"In general terms, you have to be careful at times when you're talking about getting a degree," Arizona's Sean Miller said. "It could be taken as an insult
I'm not good enough or my player or my son isn't good enough to leave early. Is that every situation? Of course not. But you have to be careful."
Did Sean Miller just blow your mind? Because he blew mine. Of course the NBA looms large over any recruiting interaction between high-profile college coaches and high-profile high school stars. To some extent that has always been the case. As Dana notes, that attitude has only accelerated in Calipari's wake. But we've actually gotten to the point now where a college coach has to be careful not to promise a recruit's family a college degree because it might be perceived as a diss. "You want my son to stay in college long enough to get a degree? How dare you!"
This is an indictment of many things, most of which Dana notes. There is the very millennial desire to have everything now now now (of which we are all at least somewhat guilty). There's the insular and often narcissistic social media climate, in which everyone is the star of their own story. There's the overheated grassroots hoops culture, in which everyone is a star, which dovetails nicely with the everyone-gets-a-ribbon ethos Baby Boomers and Gen X'ers are always affixing en masse to my purportedly "coddled" generation. There's the one and done rule, which makes sense for the NBA and no one else. And there's the shortsighted desire to get paper now and a degree later, which is impossible to deride when it is a family's best chance of breaking through a decades-old cycle of poverty. (Or, for that matter, middle-class-ness -- $10 million is $10 million to anyone who doesn't have considerably more than $10 million.)

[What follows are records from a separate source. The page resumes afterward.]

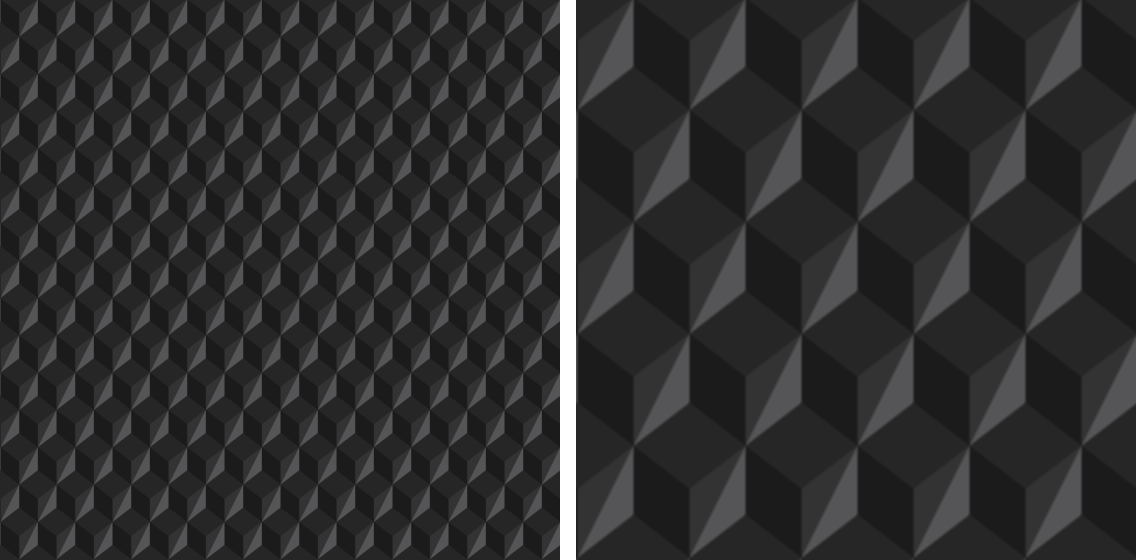
Left: the whole. Right: its middle third, enlarged.
Reproduce this pattern procedurally as a three.js fragment shader.

```glsl
varying vec2 vUv;

#define REPEATS 15.0
#define ORIGIN vec2(0.014, -0.020)
#define LID_HALF_HEIGHT 0.385
#define EDGE_SOFTNESS 0.020
#define LID_COLOR vec3(0.150, 0.150, 0.151)
#define LEFT_COLOR vec3(0.104, 0.104, 0.105)
#define RIGHT_COLOR vec3(0.200, 0.200, 0.201)
#define GLINT_COLOR vec3(0.335, 0.335, 0.343)

// Soft coverage of the positive side of a signed distance, in cells
float coverage(float dist) {
  return smoothstep(-EDGE_SOFTNESS, EDGE_SOFTNESS, dist);
}

// One staggered row: y runs down from 0 to 1, lids meet at x = 0 and 1
vec3 cubeRow(vec2 cell) {
  // Right face, cut by a diagonal into a dim and a bright facet;
  // x is unwrapped so the face stays whole across the cell border
  float faceX = fract(cell.x - 0.25) + 0.25;
  float diagonal = (cell.y - 2.0 + 2.0 * faceX) / sqrt(5.0);
  vec3 color = mix(RIGHT_COLOR, GLINT_COLOR, coverage(diagonal));

  // Left face, bounded by the upright cube edges
  float leftFace = abs(fract(cell.x + 0.75) - 0.5) - 0.25;
  color = mix(color, LEFT_COLOR, coverage(leftFace));

  // Lower half of this row's lid and upper half of the next row's
  float h = LID_HALF_HEIGHT;
  float fromCenter = abs(2.0 * cell.x - 1.0);
  float lid = max(h * (1.0 - fromCenter) - cell.y, cell.y - 1.0 + h * fromCenter);
  lid /= sqrt(1.0 + 4.0 * h * h);
  return mix(color, LID_COLOR, coverage(lid));
}

void main() {
  vec2 grid = vec2(vUv.x, 1.0 - vUv.y) * REPEATS - ORIGIN;
  float row = floor(grid.y);
  float stagger = 0.5 * mod(row, 2.0);
  vec2 cell = vec2(fract(grid.x - stagger), grid.y - row);
  gl_FragColor = vec4(cubeRow(cell), 1.0);
}
```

But it is also, to some small degree, an indictment of the NCAA. While justifying its own tax-exempt existence as one of academic necessity, and touting how many student-athletes go pro in something other than sports, the NCAA generates its revenue because elite prospects like the ones Miller talks to are immensely entertaining to watch play single-elimination games in March. We worry about if schools are living up to their academic obligations to players, but what happens when the players, and their families, aren't remotely interested in academics either? When coaches have to lightly tread around the notion that a degree is one of the benefits of playing college basketball, hasn't the artifice crumbled entirely?
Thirty years ago, a degree was an ironclad part of that promise. Now, depending on the player and his family, a degree is a touchy subject. At worst, apparently, it's an insult -- a derogative notion that must be massaged, if not avoided altogether.
The cognitive dissonance here overwhelming. It's 2013, and if it wasn't official before, it is now: College basketball has officially entered its bizarro period. This can't possibly be sustained.